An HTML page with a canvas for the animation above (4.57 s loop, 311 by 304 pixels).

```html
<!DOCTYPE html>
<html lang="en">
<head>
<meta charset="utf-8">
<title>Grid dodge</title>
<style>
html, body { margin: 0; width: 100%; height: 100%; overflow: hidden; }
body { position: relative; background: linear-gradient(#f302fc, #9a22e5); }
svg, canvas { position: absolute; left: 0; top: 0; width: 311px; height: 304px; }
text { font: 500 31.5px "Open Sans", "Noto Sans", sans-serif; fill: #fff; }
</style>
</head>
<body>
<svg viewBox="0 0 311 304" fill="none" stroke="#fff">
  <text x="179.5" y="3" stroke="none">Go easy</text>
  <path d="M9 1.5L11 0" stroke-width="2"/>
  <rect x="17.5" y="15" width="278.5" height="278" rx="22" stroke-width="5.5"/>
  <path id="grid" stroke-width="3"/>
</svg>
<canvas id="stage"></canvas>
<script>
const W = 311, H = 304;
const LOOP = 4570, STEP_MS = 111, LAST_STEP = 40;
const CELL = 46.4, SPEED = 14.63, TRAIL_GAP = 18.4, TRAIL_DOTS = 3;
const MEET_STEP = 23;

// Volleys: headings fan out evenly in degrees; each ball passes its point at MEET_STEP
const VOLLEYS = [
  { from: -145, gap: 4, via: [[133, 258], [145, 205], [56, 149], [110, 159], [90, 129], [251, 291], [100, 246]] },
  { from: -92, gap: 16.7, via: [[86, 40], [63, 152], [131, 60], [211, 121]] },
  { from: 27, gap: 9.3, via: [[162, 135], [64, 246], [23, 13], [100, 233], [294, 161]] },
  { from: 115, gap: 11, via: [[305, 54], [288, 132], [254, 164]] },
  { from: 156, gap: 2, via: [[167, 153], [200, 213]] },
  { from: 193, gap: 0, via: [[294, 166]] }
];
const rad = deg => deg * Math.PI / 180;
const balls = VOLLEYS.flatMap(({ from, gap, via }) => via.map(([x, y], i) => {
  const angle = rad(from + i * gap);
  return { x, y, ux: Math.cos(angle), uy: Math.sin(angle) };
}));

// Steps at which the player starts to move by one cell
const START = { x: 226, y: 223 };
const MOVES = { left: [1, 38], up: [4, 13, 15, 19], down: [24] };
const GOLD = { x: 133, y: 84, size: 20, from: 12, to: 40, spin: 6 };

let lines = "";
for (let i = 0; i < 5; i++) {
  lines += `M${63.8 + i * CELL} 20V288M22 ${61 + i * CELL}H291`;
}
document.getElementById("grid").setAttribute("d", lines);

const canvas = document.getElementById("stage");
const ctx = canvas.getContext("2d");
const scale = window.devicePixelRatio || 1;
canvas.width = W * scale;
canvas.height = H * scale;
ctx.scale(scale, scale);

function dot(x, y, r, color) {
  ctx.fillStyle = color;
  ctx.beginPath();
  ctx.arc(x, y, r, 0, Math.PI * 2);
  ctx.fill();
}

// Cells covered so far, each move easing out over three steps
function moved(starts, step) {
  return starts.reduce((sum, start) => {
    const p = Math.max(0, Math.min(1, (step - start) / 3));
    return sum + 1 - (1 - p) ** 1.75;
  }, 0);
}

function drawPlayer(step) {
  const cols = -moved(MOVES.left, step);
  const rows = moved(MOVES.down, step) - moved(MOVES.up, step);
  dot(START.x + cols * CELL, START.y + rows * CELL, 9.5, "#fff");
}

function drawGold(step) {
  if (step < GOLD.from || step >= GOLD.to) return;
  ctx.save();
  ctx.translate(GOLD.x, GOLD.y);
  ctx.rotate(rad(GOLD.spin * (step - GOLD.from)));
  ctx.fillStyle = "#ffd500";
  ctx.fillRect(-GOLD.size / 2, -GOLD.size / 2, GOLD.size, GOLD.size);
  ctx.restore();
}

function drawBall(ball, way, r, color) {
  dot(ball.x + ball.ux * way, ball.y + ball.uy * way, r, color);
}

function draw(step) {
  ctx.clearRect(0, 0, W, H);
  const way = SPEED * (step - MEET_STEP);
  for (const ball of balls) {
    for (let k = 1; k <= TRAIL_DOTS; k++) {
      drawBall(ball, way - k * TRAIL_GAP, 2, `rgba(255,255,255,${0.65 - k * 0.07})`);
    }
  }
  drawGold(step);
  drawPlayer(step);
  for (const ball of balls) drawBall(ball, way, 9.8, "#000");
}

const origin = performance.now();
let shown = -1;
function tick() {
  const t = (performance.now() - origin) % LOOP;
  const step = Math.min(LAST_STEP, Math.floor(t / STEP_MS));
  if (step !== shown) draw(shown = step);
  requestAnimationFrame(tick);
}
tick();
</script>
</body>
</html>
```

------------------------------------------------------------------------

About this task: Each entry given above is to be duplicated exactly.

Answer space:
An HTML page with a canvas for the animation above (4.57 s loop, 311 by 304 pixels).

```html
<!DOCTYPE html>
<html lang="en">
<head>
<meta charset="utf-8">
<title>Grid dodge</title>
<style>
html, body { margin: 0; width: 100%; height: 100%; overflow: hidden; }
body { position: relative; background: linear-gradient(#f302fc, #9a22e5); }
svg, canvas { position: absolute; left: 0; top: 0; width: 311px; height: 304px; }
text { font: 500 31.5px "Open Sans", "Noto Sans", sans-serif; fill: #fff; }
</style>
</head>
<body>
<svg viewBox="0 0 311 304" fill="none" stroke="#fff">
  <text x="179.5" y="3" stroke="none">Go easy</text>
  <path d="M9 1.5L11 0" stroke-width="2"/>
  <rect x="17.5" y="15" width="278.5" height="278" rx="22" stroke-width="5.5"/>
  <path id="grid" stroke-width="3"/>
</svg>
<canvas id="stage"></canvas>
<script>
const W = 311, H = 304;
const LOOP = 4570, STEP_MS = 111, LAST_STEP = 40;
const CELL = 46.4, SPEED = 14.63, TRAIL_GAP = 18.4, TRAIL_DOTS = 3;
const MEET_STEP = 23;

// Volleys: headings fan out evenly in degrees; each ball passes its point at MEET_STEP
const VOLLEYS = [
  { from: -145, gap: 4, via: [[133, 258], [145, 205], [56, 149], [110, 159], [90, 129], [251, 291], [100, 246]] },
  { from: -92, gap: 16.7, via: [[86, 40], [63, 152], [131, 60], [211, 121]] },
  { from: 27, gap: 9.3, via: [[162, 135], [64, 246], [23, 13], [100, 233], [294, 161]] },
  { from: 115, gap: 11, via: [[305, 54], [288, 132], [254, 164]] },
  { from: 156, gap: 2, via: [[167, 153], [200, 213]] },
  { from: 193, gap: 0, via: [[294, 166]] }
];
const rad = deg => deg * Math.PI / 180;
const balls = VOLLEYS.flatMap(({ from, gap, via }) => via.map(([x, y], i) => {
  const angle = rad(from + i * gap);
  return { x, y, ux: Math.cos(angle), uy: Math.sin(angle) };
}));

// Steps at which the player starts to move by one cell
const START = { x: 226, y: 223 };
const MOVES = { left: [1, 38], up: [4, 13, 15, 19], down: [24] };
const GOLD = { x: 133, y: 84, size: 20, from: 12, to: 40, spin: 6 };

let lines = "";
for (let i = 0; i < 5; i++) {
  lines += `M${63.8 + i * CELL} 20V288M22 ${61 + i * CELL}H291`;
}
document.getElementById("grid").setAttribute("d", lines);

const canvas = document.getElementById("stage");
const ctx = canvas.getContext("2d");
const scale = window.devicePixelRatio || 1;
canvas.width = W * scale;
canvas.height = H * scale;
ctx.scale(scale, scale);

function dot(x, y, r, color) {
  ctx.fillStyle = color;
  ctx.beginPath();
  ctx.arc(x, y, r, 0, Math.PI * 2);
  ctx.fill();
}

// Cells covered so far, each move easing out over three steps
function moved(starts, step) {
  return starts.reduce((sum, start) => {
    const p = Math.max(0, Math.min(1, (step - start) / 3));
    return sum + 1 - (1 - p) ** 1.75;
  }, 0);
}

function drawPlayer(step) {
  const cols = -moved(MOVES.left, step);
  const rows = moved(MOVES.down, step) - moved(MOVES.up, step);
  dot(START.x + cols * CELL, START.y + rows * CELL, 9.5, "#fff");
}

function drawGold(step) {
  if (step < GOLD.from || step >= GOLD.to) return;
  ctx.save();
  ctx.translate(GOLD.x, GOLD.y);
  ctx.rotate(rad(GOLD.spin * (step - GOLD.from)));
  ctx.fillStyle = "#ffd500";
  ctx.fillRect(-GOLD.size / 2, -GOLD.size / 2, GOLD.size, GOLD.size);
  ctx.restore();
}

function drawBall(ball, way, r, color) {
  dot(ball.x + ball.ux * way, ball.y + ball.uy * way, r, color);
}

function draw(step) {
  ctx.clearRect(0, 0, W, H);
  const way = SPEED * (step - MEET_STEP);
  for (const ball of balls) {
    for (let k = 1; k <= TRAIL_DOTS; k++) {
      drawBall(ball, way - k * TRAIL_GAP, 2, `rgba(255,255,255,${0.65 - k * 0.07})`);
    }
  }
  drawGold(step);
  drawPlayer(step);
  for (const ball of balls) drawBall(ball, way, 9.8, "#000");
}

const origin = performance.now();
let shown = -1;
function tick() {
  const t = (performance.now() - origin) % LOOP;
  const step = Math.min(LAST_STEP, Math.floor(t / STEP_MS));
  if (step !== shown) draw(shown = step);
  requestAnimationFrame(tick);
}
tick();
</script>
</body>
</html>
```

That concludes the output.